Israel given one week to reply to petition against segregation at ultra-Orthodox schools
Petitioners seek to stop 'apartheid-like' ethnic segregation at ultra-Orthodox girls high schools.
The High Court of Justice Thursday instructed Education Minister Gideon Sa'ar, the Education Ministry and mayors of Jerusalem, Bnei Brak, Modi'in Ilit and Betar Ilit to reply in a week to a petition demanding an end to quotas restricting Sephardi girls' admission to state-funded ultra-Orthodox girls high schools.
The petitioners, Noar Kahalacha organization and social activist Yoav Laloum, sought to stop the "apartheid-like" ethnic segregation at ultra-Orthodox girls high schools.

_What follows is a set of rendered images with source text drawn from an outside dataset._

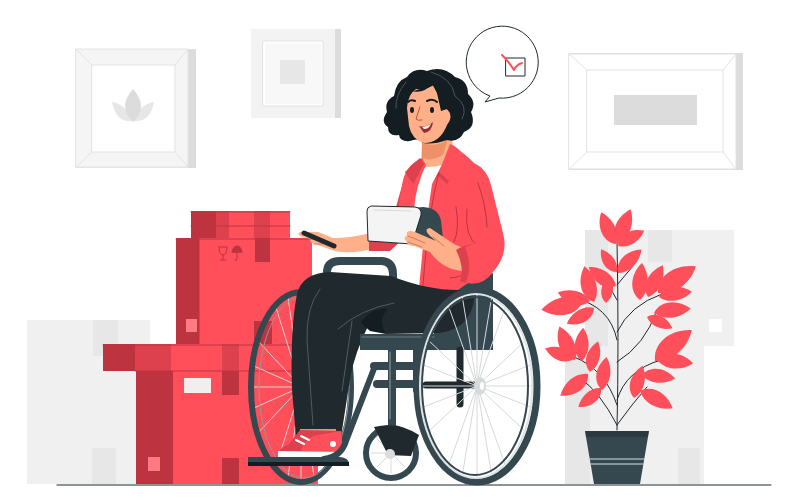
<!DOCTYPE html>
<html lang="en">
<head>
<meta charset="utf-8">
<title>Woman in a wheelchair checking parcels</title>
<style>
:root{--paper:#fff;--red:#ff4f5b;--red-deep:#bd3440;--red-mid:#dc414d;--slate:#35484f;--ink:#20292e;--night:#141d21;--skin:#ffb088;--skin-shade:#ee9169;--mist:#f0f0f0;--fog:#e7e7e7;--cloud:#dcdcdc}
html,body{margin:0;background:var(--paper)}
body{width:800px;height:500px;overflow:hidden}
svg{display:block}
.red{fill:var(--red)}.red-deep{fill:var(--red-deep)}.red-mid{fill:var(--red-mid)}
.slate{fill:var(--slate)}.ink{fill:var(--ink)}.night{fill:var(--night)}
.skin{fill:var(--skin)}.skin-shade{fill:var(--skin-shade)}
.mist{fill:var(--mist)}.fog{fill:var(--fog)}.cloud{fill:var(--cloud)}.paper{fill:var(--paper)}
.line{fill:none;stroke-linecap:round;stroke-linejoin:round}
.seam{stroke:var(--red-deep);stroke-width:1}
.thin{stroke:var(--ink);stroke-width:1}
.bar{stroke:var(--slate)}
.frame-line{stroke:#e3e3e3;stroke-width:1}
.spokes{stroke:#d5d9db;stroke-width:1}
</style>
</head>
<body>
<svg width="800" height="500" viewBox="0 0 800 500" role="img" aria-label="A woman in a wheelchair writes on a clipboard beside stacked boxes and a potted plant">
<defs>
<path id="leaf" d="M0 0C7-11 24-12 37 0C25 9 9 9 0 0Z"/>
<g id="spoke-set"><path d="M0-94V94M-57 0H57M-29-81L29 81M29-81L-29 81M-50-47L50 47M50-47L-50 47M-15-91L15 91M15-91L-15 91M-56-22L56 22M56-22L-56 22"/></g>
</defs>

<g id="wall-frames">
<g id="lotus-frame">
<path class="fog" d="M76 49H196V168H76Z"/><path class="cloud" d="M188 49H196V168H188Z"/>
<path fill="#f5f5f5" d="M76 49H188V167H76Z"/><path class="paper" d="M92 65H175V152H92Z"/>
<path class="line frame-line" d="M76 49H188V167H76ZM92 65H175V152H92ZM76 49L92 65M188 49L175 65M76 167L92 152M188 167L175 152"/>
<path class="fog" d="M112 102Q126 104 132 121Q116 123 112 102ZM154 102Q140 104 133 121Q150 123 154 102Z"/>
<path class="cloud" d="M133 89Q149 107 133 122Q117 107 133 89Z"/>
</g>
<g id="square-frame">
<path class="cloud" d="M251 29H341V118H251Z"/><path fill="#f3f3f3" d="M251 29H335V118H251Z"/><path class="paper" d="M263 41H323V106H263Z"/>
<path fill="#f8f8f8" d="M265 43H321V104H265Z"/><path class="fog" d="M280 60H305V84H280Z"/>
<path class="line frame-line" d="M263 41H323V106H263Z"/>
</g>
<g id="wide-frame">
<path class="cloud" d="M569 53H743V170H569Z"/><path class="paper" d="M569 54H736V169H569Z"/>
<path class="line frame-line" d="M569 54H736V169H569ZM587 70H723V152H587ZM569 54L587 70M736 54L723 70M569 169L587 152M736 169L723 152"/>
<path class="cloud" d="M614 95H697V125H614Z"/>
</g>
</g>

<g id="pale-boxes">
<path class="mist" d="M27 320H150V484H27Z"/><path class="fog" d="M93 320H118V356H93ZM92 448H116V484H92Z"/>
<path class="mist" d="M585 230H734V346H585ZM565 346H704V484H565Z"/>
<path class="fog" d="M585 230H608V346H585ZM648 230H672V262H648ZM565 346H590V484H565ZM678 448H700V484H678Z"/>
<path class="paper" d="M709 319H722V332H709Z"/>
</g>
<path class="line thin" d="M57 485H771"/>

<g id="red-boxes">
<path class="red" d="M191 211H290V239H191Z"/><path class="red-mid" d="M216 211H229V239H216ZM254 211H270V239H254Z"/><path class="red-deep" d="M191 211H216V239H191Z"/>
<path class="line seam" d="M191 226H290M191 212H290"/>
<path class="red" d="M176 238H312V345H176Z"/><path class="red-deep" d="M176 238H199V345H176ZM255 238H270V262H255ZM254 321H272V345H254Z"/>
<path class="line seam" d="M176 239H312M199 239V345"/>
<path fill="#ff7b82" d="M186 319H197V332H186Z"/>
<g class="line seam" id="care-icons"><path d="M219 247H227Q227 255 223 255Q219 255 219 247ZM223 255V260M220 260H226"/><path class="red-deep" d="M232 252Q233 246 237 246Q241 246 242 252Z"/><path d="M237 252V259Q237 261 235 260"/></g>
<path class="red" d="M136 370H318V484H136Z"/><path class="red-deep" d="M136 370H173V484H136ZM222 371H239V395H222ZM222 458H239V484H222Z"/>
<path class="red" d="M103 344H318V371H103Z"/><path class="red-deep" d="M103 344H135V371H103Z"/><path class="red-mid" d="M135 344H171V371H135ZM222 344H239V371H222Z"/>
<path class="line seam" d="M103 345H318M135 371H318"/>
<path fill="#f3eeee" d="M184 378H211V393H184Z"/><path fill="#ff7b82" d="M148 457H160V471H148Z"/>
</g>

<g id="plant">
<g class="line thin"><path d="M617 430Q619 340 617 240M617 340Q610 306 574 298M617 332Q630 305 662 294M617 362Q645 345 657 310M617 405Q605 369 574 357M617 400Q626 370 661 360M617 425Q600 392 580 378M617 425Q632 404 647 387M617 300Q607 283 606 277M617 285L633 266"/></g>
<g class="red" id="leaves">
<use href="#leaf" transform="translate(618 244) rotate(-70)"/>
<use href="#leaf" transform="translate(616 244) rotate(-115) scale(.95)"/>
<use href="#leaf" transform="translate(618 246) rotate(-30) scale(.82)"/>
<use href="#leaf" transform="translate(617 272) rotate(-125) scale(.75)"/>
<use href="#leaf" transform="translate(616 286) rotate(-145) scale(.9)"/>
<use href="#leaf" transform="translate(618 273) rotate(-45) scale(.9)"/>
<use href="#leaf" transform="translate(640 300) rotate(-87)"/>
<use href="#leaf" transform="translate(648 297) rotate(-65) scale(.95)"/>
<use href="#leaf" transform="translate(658 293) rotate(-35) scale(1.25)"/>
<use href="#leaf" transform="translate(659 297) rotate(-9) scale(.9)"/>
<use href="#leaf" transform="translate(654 313) rotate(-7)"/>
<use href="#leaf" transform="translate(647 317) rotate(24) scale(.75)"/>
<use href="#leaf" transform="translate(594 302) rotate(-105)"/>
<use href="#leaf" transform="translate(606 303) rotate(-82) scale(.75)"/>
<use href="#leaf" transform="translate(590 301) rotate(-165) scale(.9)"/>
<use href="#leaf" transform="translate(583 301) rotate(168) scale(1.15)"/>
<use href="#leaf" transform="translate(594 308) rotate(150) scale(.85)"/>
<use href="#leaf" transform="translate(655 361) rotate(-40) scale(1.3)"/>
<use href="#leaf" transform="translate(658 361) rotate(4) scale(.95)"/>
<use href="#leaf" transform="translate(642 375) rotate(6) scale(.9)"/>
<use href="#leaf" transform="translate(640 391) rotate(28)"/>
<use href="#leaf" transform="translate(634 398) rotate(-75) scale(.9)"/>
<use href="#leaf" transform="translate(575 360) rotate(-115)"/>
<use href="#leaf" transform="translate(582 361) rotate(-88) scale(.9)"/>
<use href="#leaf" transform="translate(575 358) rotate(-162) scale(.85)"/>
<use href="#leaf" transform="translate(590 372) rotate(-75) scale(.85)"/>
<use href="#leaf" transform="translate(602 390) rotate(-82) scale(.9)"/>
<use href="#leaf" transform="translate(588 374) rotate(142) scale(.95)"/>
<use href="#leaf" transform="translate(601 388) rotate(140) scale(.8)"/>
</g>
<path class="slate" d="M585 431H649L640 484H594Z"/><path class="night" opacity=".3" d="M585 431H649L648 437H586Z"/>
<path class="line" stroke="#d9dfe1" d="M590 459H644M591 464H643"/>
</g>

<g id="speech-bubble">
<path class="paper thin" d="M490 96L485 102L499 98A36 36 0 1 0 490 96Z"/>
<path class="line thin" d="M506 58H525V76H506Z"/><path class="line" stroke="#ff4f5b" stroke-width="2" d="M502 55Q509 62 514 70Q516 65 522 63"/>
</g>

<g id="far-wheel">
<g class="spokes"><use href="#spoke-set" transform="translate(301 387) scale(.88 1)"/></g>
<ellipse class="line bar" cx="301" cy="387" rx="50" ry="95" stroke-width="6"/>
<ellipse class="line" cx="304" cy="387" rx="45" ry="91" stroke="#8d999d"/>
</g>
<g id="chair-back">
<path class="slate" d="M458 287L493 273V348H434V315Z"/>
<path class="line bar" stroke-width="8" d="M327 271Q328 261 340 261H382Q393 262 393 274V284"/>
</g>

<g id="woman">
<path class="paper" d="M421 164L448 160L437 217L420 283H397L400 235Z"/>
<path class="skin" d="M422 140H452L455 159Q436 170 421 166Z"/><path class="skin-shade" d="M422 143Q437 148 448 139L443 155Q430 162 422 158Z"/>
<g id="far-arm">
<path class="skin" d="M370 233Q352 238 333 238L318 232L300 232Q296 234 302 237L311 239Q308 242 315 244L329 249Q346 256 377 248Z"/>
<path class="line" stroke="#d97a57" d="M309 239L321 240M314 244L323 244"/>
<path class="line" stroke="#20292e" stroke-width="5" d="M304 233L334 246"/>
<path class="red-mid" d="M417 164Q406 169 402 186L396 207L369 233V251L390 251L402 240Z"/>
</g>
<g id="jacket">
<path class="red" d="M451 146Q465 153 474 163Q487 169 491 185L503 233Q509 254 493 272Q483 286 468 283L458 290Q435 294 419 288L423 246L432 184L446 157Z"/>
<path class="red" d="M422 158Q405 165 402 185L398 209H414Q416 185 426 165Z"/>
<path class="red-mid" d="M433 183L452 147L465 157L447 184L438 176ZM420 158L424 164L413 184L405 172Z"/>
<path class="red" d="M450 144Q459 147 465 158L449 181L439 172Z"/>
<path class="line seam" d="M439 173Q429 208 423 285M467 209Q464 237 478 246M456 207Q460 229 454 242M478 183Q486 205 487 227M450 278Q461 278 469 270"/>
</g>
<g id="head">
<path class="night" d="M407 77Q414 67 427 71Q443 65 455 77Q468 80 468 94Q477 102 471 112Q477 127 464 132Q459 143 447 140Q433 145 423 143Q419 137 410 141Q400 142 399 135Q388 137 388 127Q380 122 387 112Q384 101 394 96Q396 81 407 77Z"/>
<path class="skin" d="M416 89Q408 94 407 108L409 126Q412 140 424 143Q440 143 447 125Q454 116 447 109L441 111L435 84Q426 91 416 89Z"/>
<path class="night" d="M411 91Q420 91 430 82Q440 80 444 92L449 110Q441 108 440 99Q435 89 432 84Q424 94 411 91Z"/>
<ellipse class="night" cx="412" cy="110" rx="2" ry="3"/><ellipse class="night" cx="432" cy="110" rx="2" ry="3"/>
<path class="line" stroke="#141d21" stroke-width="2" d="M408 102Q411 99 415 101M427 101Q433 98 437 102"/>
<path class="line" stroke="#b6573b" d="M420 107L416 119Q418 121 422 120"/>
<path fill="#9c2c31" d="M419 126Q426 128 433 122Q432 132 424 133Z"/><path class="paper" d="M422 127Q427 127 431 124Q429 129 424 129Z"/>
<path class="line" stroke="#45565d" d="M431 72Q452 78 455 96Q469 106 462 119M406 82Q395 95 396 108"/>
</g>
<g id="clipboard">
<path class="slate" d="M413 208L423 207Q439 208 441 221L444 247L411 245Z"/>
<path class="thin" fill="#f4f4f4" d="M371 206L415 207Q422 208 421 215L412 244L368 241L367 211Q367 207 371 206Z"/>
<path class="line" stroke="#d9d9d9" d="M374 210L411 211"/>
</g>
<g id="near-arm">
<path class="skin" d="M471 249Q458 248 448 240L430 228Q423 229 430 236L436 241L415 232Q405 229 407 236Q402 237 407 242Q407 246 414 246L430 252Q443 270 463 271Z"/>
<path class="line" stroke="#d97a57" d="M408 236L425 243M408 242L422 247M433 237L444 246"/>
<path class="red-mid" d="M456 250Q469 241 488 246L490 270Q475 286 460 281Q465 268 456 250Z"/>
<path class="red" d="M465 247L491 238Q506 253 491 272Q480 284 466 282Q473 266 465 247Z"/>
</g>
<g id="trousers">
<path class="ink" d="M391 276Q437 294 475 289Q475 328 440 333L386 334L370 322Q354 354 350 379L341 437H296L292 390Q290 330 297 294Q302 273 330 272Z"/>
<path class="night" d="M361 323Q371 307 388 309Q377 319 386 334L370 331Z"/>
<path class="line" stroke="#4d5c62" d="M320 289Q306 307 307 340L313 425M338 329Q361 309 394 303M352 321L342 391"/>
</g>
<g id="shoe">
<path class="skin-shade" d="M300 429H336V440H300Z"/>
<path class="red-mid" d="M300 430L341 431L342 455H279Q278 448 289 444Z"/>
<path class="red" d="M313 436L341 431L343 455H301Q300 444 313 436Z"/>
<path class="paper" d="M278 451L343 452V457H278Z"/>
<path class="line" stroke="#fff" stroke-width="2" d="M301 436L309 440M296 440L304 444"/><circle class="paper" cx="333" cy="444" r="3"/>
</g>
</g>

<g id="chair-frame">
<path class="slate" d="M360 334H493V350H360Z"/><path class="line" stroke="#6b7b81" d="M362 337H434"/>
<path class="line bar" stroke-width="8" d="M392 349V426M417 350V390M374 366H414M377 384H412"/>
<path class="line" stroke="#93a1a6" d="M390 352V419"/>
<path class="line bar" stroke-width="6" d="M375 366L346 441Q341 457 324 459"/>
<path class="slate" d="M248 457H340Q350 458 349 466H248Z"/>
<path class="night" d="M248 462H349V466H248Z"/>
<path class="line" stroke="#20292e" stroke-width="7" stroke-linecap="butt" d="M460 350V404M426 385H478"/>
</g>
<g id="caster">
<circle class="paper" cx="391" cy="453" r="25" stroke="#35484f" stroke-width="6"/>
<path class="line spokes" d="M391 433V473M371 453H411M377 439L405 467M405 439L377 467"/>
<path class="ink" d="M374 427Q398 421 419 435L411 456L388 455Z"/>
<circle class="cloud" cx="390" cy="454" r="5"/>
</g>
<g id="near-wheel">
<g class="spokes"><use href="#spoke-set" transform="translate(477 386)"/></g>
<ellipse class="line bar" cx="477" cy="386" rx="60" ry="96" stroke-width="7"/>
<ellipse class="line" cx="476" cy="386" rx="56" ry="92" stroke="#dfe4e6" stroke-width="2"/>
<ellipse class="line" cx="475" cy="386" rx="53" ry="89" stroke="#35484f" stroke-width="2"/>
<ellipse fill="#d5dadc" cx="480" cy="386" rx="6" ry="9"/><ellipse class="paper" cx="482" cy="386" rx="2" ry="4"/>
</g>
</svg>
</body>
</html>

They also asked the court to issue an interim injunction forbidding the schools to start registration for the next school year until the court hears the petition.
The petitioners, who headed the fight against ethnic segregation at the Beit Yaakov school in the West Bank settlement Immanuel in 2008, are also demanding to revoke the licenses and state funding of all the schools that discriminate against Sephardi girls.
Justice Edna Arbel said in her ruling yesterday the court will hear the petition soon.
MK Chaim Amsellem (Shas ) commended the petition. "The Education Ministry is collaborating with the schools' principals and Haredi parties to silence the problem and perpetuate the discrimination. Shas, which was formed to uproot this problem, does nothing...its leaders are afraid their children will be taken out of the Ashkenazi schools," he said.
Shas chairman MK Eli Yishai said "Shas acted and is acting to establish more high schools and other schools. Only this week the Knesset held a debate we initiated on a proposal to prevent discrimination in schools."
"The main problem is not the state funding but the moral turpitude this discriminative policy brands our society with," said prominent educator and public figure Rabbi Shai Piron, Director-General of Hakol Hinuch, the Movement for the Advancement of Education in Israel.